Pull every line holding the word "inside" from the data below and copy it.

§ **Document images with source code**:
···

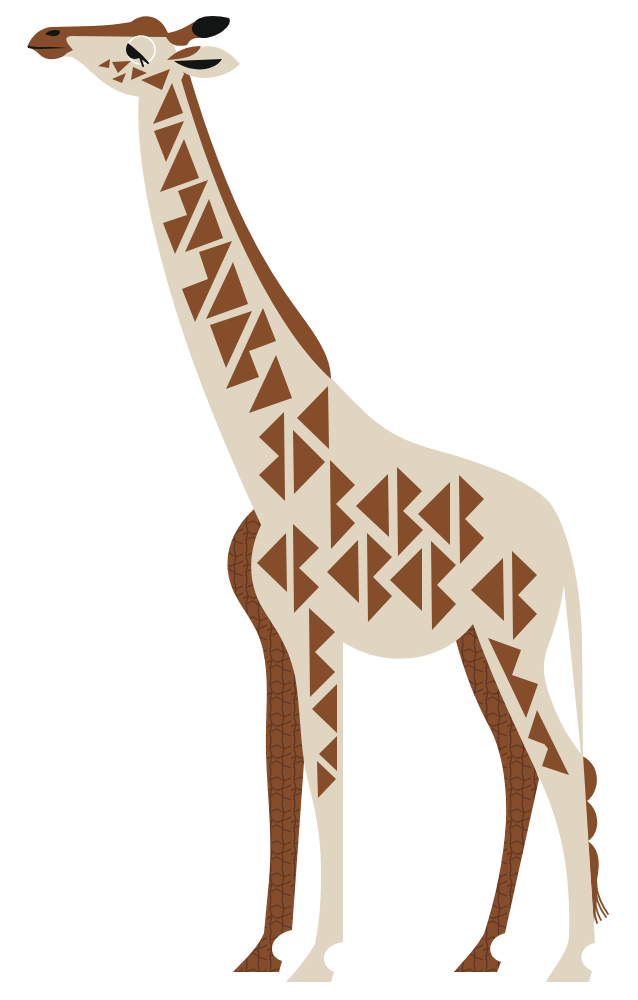
<!DOCTYPE html>
<html lang="en">
<head>
<meta charset="utf-8">
<title>Giraffe</title>
<style>
:root {
  --paper: #ffffff;
  --hide: #dfd5c1;
  --patch: #854d29;
  --crack: #5f3524;
  --ink: #131414;
}
html, body { margin: 0; background: var(--paper); overflow: hidden; }
.giraffe { display: block; width: 638px; height: 1000px; }
.hide { fill: var(--hide); }
.patch { fill: var(--patch); }
.ink { fill: var(--ink); }
.paper { fill: var(--paper); }
.cracks { fill: none; stroke: var(--crack); stroke-width: 1.3; }
.far-skin { fill: url(#cracked-skin); }
.hairs { fill: none; stroke: var(--patch); stroke-width: 1.8; stroke-linecap: round; }
.eye-ring { fill: none; stroke: var(--paper); stroke-width: 1.5; }
.lash { fill: none; stroke: var(--ink); stroke-width: 2; stroke-linecap: round; }
</style>
</head>
<body>
<svg class="giraffe" viewBox="0 0 638 1000" role="img" aria-label="Geometric giraffe standing in profile, facing left">
  <defs>
    <pattern id="cracked-skin" width="24" height="32" patternUnits="userSpaceOnUse" patternTransform="translate(3 4)">
      <rect class="patch" width="24" height="32"/>
      <path class="cracks" d="M4 0L3 8L5 16L3 24L4 32M15 0L17 9L15 17L16 25L15 32M3 8L10 5L17 9M5 16L-2 20M15 17L24 13M3 24L10 21L16 25M17 9L24 6M16 25L24 28M5 16L10 18L15 17"/>
    </pattern>
  </defs>

  <g id="far-legs" class="far-skin">
    <path d="M254 509C235 527 225 548 228 572C232 603 255 615 263 650C270 682 265 715 266 752C267 795 273 835 269 880L264 933C259 946 246 959 233 972L279 972L282 961C266 956 269 935 292 930L304 762L306 690L285 590L262 522Z"/>
    <path d="M455 637C464 672 476 702 490 728C504 756 507 790 506 820C504 860 495 900 484 934C476 948 465 959 454 972L497 972L501 962C485 957 487 938 505 933L539 779L500 670L473 622Z"/>
  </g>

  <g id="tail-tuft">
    <path class="patch" d="M582 756C602 765 600 792 587 801C601 812 600 833 588 841C602 851 599 868 597 880C599 900 594 914 594 925L590 870Z"/>
    <path class="hairs" d="M595 878C597 898 604 908 608 914M594 880C595 902 602 912 606 917M593 882C594 905 598 915 601 920M593 888C593 908 595 917 597 923"/>
  </g>

  <path id="body" class="hide" d="M139 96C136 130 143 184 154 230C180 341 218 430 261 525C248 551 247 583 263 609C275 629 288 644 295 676C300 704 300 738 305 768C312 800 321 826 321 870C321 900 320 918 315 944C307 958 297 970 286 982L331 982L334 972C318 965 321 945 343 942L343 642C382 668 442 665 473 624C492 678 516 729 540 779C561 825 571 870 569 936C568 953 555 965 546 982L589 982L592 971C576 964 579 946 595 943L583 755L582 640C581 580 567 526 550 503C531 480 478 461 432 449C379 434 364 411 331 378L250 240L184 72L150 62Z"/>
  <path id="tail-gap" class="paper" d="M564 585C561 606 557 621 551 638C542 660 541 674 552 702C559 722 569 738 581 754Z"/>

  <path id="mane" class="patch" d="M180 76L184 71L189 73C212 150 239 224 284 291C306 324 331 349 331 379C276 329 222 219 180 76Z"/>

  <g id="head">
    <path class="hide" d="M62 36L138 30L170 34L184 74L174 96L140 97C102 92 93 68 72 57L58 56Z"/>
    <path class="patch" d="M27 47C32 35 41 27 53 27C80 26 105 27 131 22C143 12 160 15 167 31L168 33C178 31 186 27 194 22L205 38C192 37 190 40 187 45C179 47 171 46 166 37L71 36C64 37 65 41 73 50L67 53C61 60 46 62 39 54C35 50 31 48 27 47Z"/>
    <path class="ink" d="M45 34C49 30 56 29 60 31C60 36 54 38 45 34Z"/>
    <path class="ink" d="M28 46C40 48 53 46 67 48C54 48 40 50 28 48Z"/>
    <path id="horn-tip" class="ink" d="M192 27C195 15 212 14 229 18C234 26 215 39 202 38C195 36 191 32 192 27Z"/>
    <g id="ear">
      <path class="hide" d="M168 62C184 51 196 47 209 46C223 47 232 55 240 64C228 77 199 84 182 71Z"/>
      <path class="patch" d="M167 60C176 51 187 46 201 46C197 56 185 59 167 60Z"/>
      <path class="ink" d="M174 61L222 59C213 73 189 72 174 61Z"/>
    </g>
    <g id="eye">
      <circle class="eye-ring" cx="141" cy="50" r="14"/>
      <path class="ink" d="M128 43C134 48 141 53 149 63L139 58C131 62 122 53 128 43Z"/>
      <path class="lash" d="M140 57L143 66M142 58L148 63"/>
    </g>
    <path class="patch" d="M98 66L110 59L109 68ZM112 62L131 61L118 73ZM112 79L126 73L122 83ZM133 67L147 73L131 80ZM141 80L170 69L162 90Z"/>
  </g>

  <g id="neck-patches" class="patch">
    <polygon points="172,83 183,113 153,124"/>
    <polygon points="154,131 184,121 166,162"/>
    <polygon points="184,139 199,178 160,192"/>
    <polygon points="178,191 208,180 175,254 163,223 187,215"/>
    <polygon points="209,199 223,238 185,252"/>
    <polygon points="199,252 232,241 195,322 182,289 208,279"/>
    <polygon points="233,262 248,304 206,319"/>
    <polygon points="210,325 252,311 226,368"/>
    <polygon points="263,308 276,341 249,351 259,377 226,389"/>
    <polygon points="276,355 292,398 249,413"/>
  </g>

  <g id="shoulder-patches" class="patch">
    <polygon points="328,386 329,449 297,418"/>
    <polygon points="284,412 285,501 259,475 279,456 259,437"/>
    <polygon points="293,430 325,462 294,494"/>
  </g>

  <g id="flank-patches" class="patch">
    <polygon points="330,460 355,485 336,504 355,523 331,549"/>
    <polygon points="388,474 389,537 356,506"/>
    <polygon points="397,467 422,491 403,511 423,530 398,556"/>
    <polygon points="450,482 450,545 418,514"/>
    <polygon points="459,475 484,499 465,519 484,538 460,564"/>
    <polygon points="286,533 287,592 257,563"/>
    <polygon points="293,524 319,548 299,568 319,587 294,613"/>
    <polygon points="358,540 359,603 327,572"/>
    <polygon points="367,533 392,557 373,577 392,596 368,622"/>
    <polygon points="422,548 422,611 390,580"/>
    <polygon points="431,541 456,565 437,585 456,604 432,630"/>
    <polygon points="503,558 504,621 471,590"/>
    <polygon points="512,551 537,575 518,595 537,614 513,640"/>
  </g>

  <g id="leg-patches" class="patch">
    <polygon points="309,608 335,632 315,652 335,672 310,697"/>
    <polygon points="337,684 337,733 312,709"/>
    <polygon points="337,736 337,771 319,754"/>
    <polygon points="317,761 336,779 318,798"/>
    <polygon points="488,638 521,650 512,675 538,684 526,718"/>
    <polygon points="537,710 550,744 569,775 542,766 549,746 528,738"/>
    <polygon points="537,710 569,775 545,745"/>
  </g>
</svg>
</body>
</html>
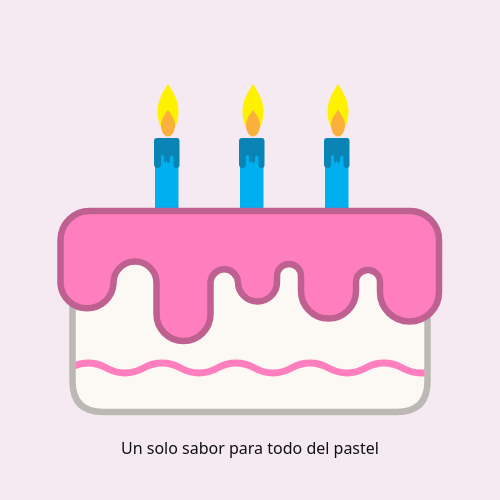
<!DOCTYPE html>
<html lang="es">
<head>
<meta charset="utf-8">
<title>Un solo sabor para todo del pastel</title>
<style>
:root {
  --background: #f6eaf2;
  --sponge: #fcf9f5;
  --sponge-edge: #bcb8b4;
  --icing: #ff7fbe;
  --icing-edge: #bf6190;
  --candle: #00aff0;
  --wax: #0a84b4;
  --flame: #fff200;
  --flame-core: #fbb03b;
  --ink: #111;
}
html, body { margin: 0; overflow: hidden; background: var(--background); }
.card { position: relative; width: 500px; height: 500px; overflow: hidden; background: var(--background); }
.card svg { display: block; }
.sponge { fill: var(--sponge); stroke: var(--sponge-edge); stroke-width: 6.5; }
.ribbon { fill: none; stroke: var(--icing); stroke-width: 7; }
.icing { fill: var(--icing); stroke: var(--icing-edge); stroke-width: 6.5; stroke-linejoin: round; }
.candle { fill: var(--candle); }
.wax { fill: var(--wax); }
.flame { fill: var(--flame); }
.flame-core { fill: var(--flame-core); }
.caption {
  position: absolute; left: 0; top: 436px; width: 500px; margin: 0;
  font: 400 16px/24px "Noto Sans", "Open Sans", sans-serif;
  text-align: center; white-space: nowrap; color: var(--ink);
}
</style>
</head>
<body>
<main class="card">
  <svg width="500" height="500" viewBox="0 0 500 500" role="img" aria-label="Pastel con glaseado rosa y tres velas encendidas">
    <defs>
      <g id="lit-candle">
        <rect class="candle" x="155" y="150" width="23.5" height="62"/>
        <path class="wax" d="M157 138H177Q179.500 138 179.500 141V165Q179.500 168 176.500 168T173.500 165V158Q173.500 155.500 171.800 155.500T170 158V161Q170 163 168.500 163T167 161Q166.500 160 166 162Q165 164 164 161V157Q164 155 162.500 155T161 157V164Q161 168 157.500 168T154 164V141Q154 138 157 138Z"/>
        <path class="flame" d="M168 84C172 90 178.500 100 178.500 111C178.500 121 175 131 168 135C161 131 157.500 121 157.500 111C157.500 100 164 90 168 84Z"/>
        <path class="flame-core" d="M168 110C171 114 175 119 175 125C175 131 172 136.500 168 136.500S161 131 161 125C161 119 165 114 168 110Z"/>
      </g>
      <clipPath id="sponge-inside"><rect x="75.500" y="340" width="349" height="60"/></clipPath>
    </defs>

    <g id="candles">
      <use href="#lit-candle"/>
      <use href="#lit-candle" x="85"/>
      <use href="#lit-candle" x="170"/>
    </g>

    <g id="cake">
      <path class="sponge" d="M72.500 250H427.500V381Q427.500 412 397 412H103Q72.500 412 72.500 381Z"/>
      <path class="ribbon" clip-path="url(#sponge-inside)" d="M51 373C70 373 69 363 88 363S106 373 125 373S143 363 162 363S180 373 199 373S217 363 236 363S254 373 273 373S291 363 310 363S328 373 347 373S365 363 384 363S402 373 421 373S439 363 458 363"/>
      <path class="icing" d="M90 211H410A29 29 0 0 1 439 240V292A29.500 29.500 0 0 1 380 292V282A12 12 0 0 0 356 282V291A27.500 27.500 0 0 1 301 291V276A12 12 0 0 0 277 276V282A19.500 19.500 0 0 1 238 282A13.800 13.800 0 0 0 210.500 282V314A27 27 0 0 1 156.500 314V283A21.500 21.500 0 0 0 113.500 283V284A26.600 26.600 0 0 1 60.500 284V240A29 29 0 0 1 90 211Z"/>
    </g>
  </svg>
  <p class="caption">Un solo sabor para todo del pastel</p>
</main>
</body>
</html>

···

§ **EXPECTED ANSWER**:
      <clipPath id="sponge-inside"><rect x="75.500" y="340" width="349" height="60"/></clipPath>
      <path class="ribbon" clip-path="url(#sponge-inside)" d="M51 373C70 373 69 363 88 363S106 373 125 373S143 363 162 363S180 373 199 373S217 363 236 363S254 373 273 373S291 363 310 363S328 373 347 373S365 363 384 363S402 373 421 373S439 363 458 363"/>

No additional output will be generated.